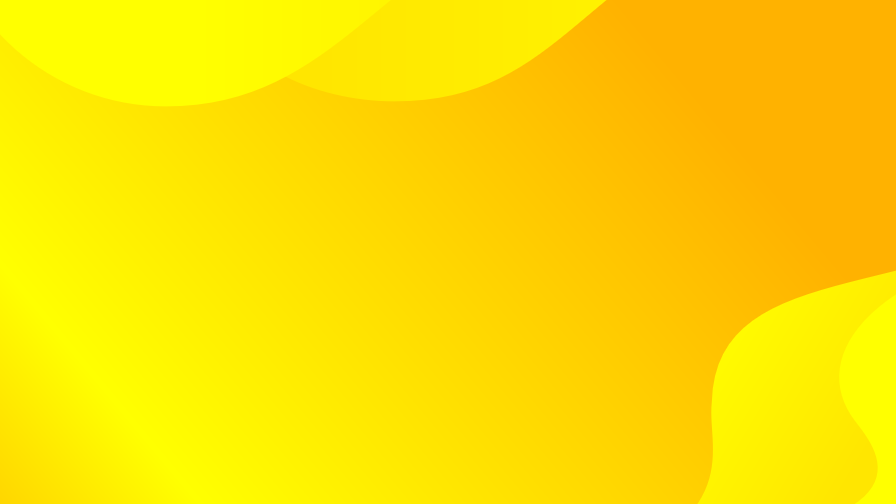
A WebGL 1 fragment shader for this background:

```glsl
precision highp float;
// Warm yellow-to-orange diagonal gradient with smooth wavy blobs in two corners.

uniform vec2 u_resolution;

const vec2 CANVAS = vec2(16.0, 9.0);
const int STEPS = 20;

// All colours share full red and no blue; only the green level varies.
const float ORANGE = 0.70;
const float AMBER = 0.84;
const float GOLD = 0.90;
const float LEMON = 0.96;
const float YELLOW = 1.0;

vec2 bezier(vec2 a, vec2 b, vec2 c, vec2 d, float t) {
    float s = 1.0 - t;
    return s * s * s * a + 3.0 * s * t * (s * b + t * c) + t * t * t * d;
}

float segmentDistance(vec2 p, vec2 a, vec2 b) {
    vec2 ap = p - a, ab = b - a;
    return length(ap - ab * clamp(dot(ap, ab) / dot(ab, ab), 0.0, 1.0));
}

// x: distance to the curve, y: 1 when p lies above it (a.x < d.x, monotone in x)
vec2 curveSide(vec2 p, vec2 a, vec2 b, vec2 c, vec2 d) {
    vec2 result = vec2(100.0, 0.0);
    vec2 start = a;
    for (int i = 1; i <= STEPS; i++) {
        vec2 end = bezier(a, b, c, d, float(i) / float(STEPS));
        result.x = min(result.x, segmentDistance(p, start, end));
        if (p.x >= start.x && p.x < end.x) {
            float height = mix(start.y, end.y, (p.x - start.x) / (end.x - start.x));
            result.y = step(height, p.y);
        }
        start = end;
    }
    return result;
}

// Coverage of the area above two joined curves
float coverage(vec2 first, vec2 second, float pixel) {
    float inside = max(first.y, second.y);
    float signedDistance = min(first.x, second.x) * (2.0 * inside - 1.0);
    return clamp(0.5 + signedDistance / pixel, 0.0, 1.0);
}

float ramp(float from, float to, float x) {
    return clamp((x - from) / (to - from), 0.0, 1.0);
}

// Diagonal gradient: amber corner, yellow ridge, orange plateau
float backdrop(vec2 p) {
    float t = dot(p, vec2(0.768, 0.64));
    float rise = mix(AMBER, YELLOW, ramp(0.0, 2.74, t));
    return mix(rise, ORANGE, ramp(2.74, 14.15, t));
}

void main() {
    vec2 p = gl_FragCoord.xy / u_resolution * CANVAS;
    float pixel = CANVAS.y / u_resolution.y;
    float green = backdrop(p);

    // Top blobs: the rear one, then the front one over it
    vec2 dip = vec2(7.04, 7.19);
    float rearTop = coverage(
        curveSide(p, vec2(4.58, 7.96), vec2(5.21, 7.46), vec2(6.15, 7.19), dip),
        curveSide(p, dip, vec2(8.96, 7.19), vec2(9.79, 8.17), vec2(11.04, 9.17)), pixel);
    green = mix(green, mix(GOLD, 0.945, ramp(5.5, 10.5, p.x)), rearTop);

    dip = vec2(2.96, 7.10);
    float frontTop = coverage(
        curveSide(p, vec2(-0.21, 8.63), vec2(0.52, 7.71), vec2(1.67, 7.10), dip),
        curveSide(p, dip, vec2(4.90, 7.10), vec2(5.94, 8.17), vec2(7.19, 9.17)), pixel);
    green = mix(green, mix(YELLOW, LEMON, ramp(3.5, 7.0, p.x)), frontTop);

    // Right blobs: axes swapped, so curves run upward and fill to the right
    vec2 q = p.yx;
    vec2 waist = vec2(1.81, 12.71);
    float rearRight = coverage(
        curveSide(q, vec2(-0.21, 12.29), vec2(0.54, 12.96), vec2(1.25, 12.65), waist),
        curveSide(q, waist, vec2(3.54, 12.75), vec2(3.75, 14.38), vec2(4.23, 16.25)), pixel);
    float shade = ramp(11.2, 15.0, p.x - 0.6 * p.y);
    green = mix(green, mix(0.985, GOLD, shade), rearRight);

    waist = vec2(1.48, 15.27);
    float frontRight = coverage(
        curveSide(q, vec2(-0.13, 15.04), vec2(0.42, 16.13), vec2(1.13, 15.54), waist),
        curveSide(q, waist, vec2(2.21, 14.71), vec2(3.13, 14.96), vec2(3.85, 16.17)), pixel);
    green = mix(green, YELLOW, frontRight);

    gl_FragColor = vec4(1.0, green, 0.0, 1.0);
}
```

··········

## ABOUT THIS TASK
Check each line above for the string "start" and return those that contain it.

## FINISHED EXERCISE
    vec2 start = a;
        result.x = min(result.x, segmentDistance(p, start, end));
        if (p.x >= start.x && p.x < end.x) {
            float height = mix(start.y, end.y, (p.x - start.x) / (end.x - start.x));
        start = end;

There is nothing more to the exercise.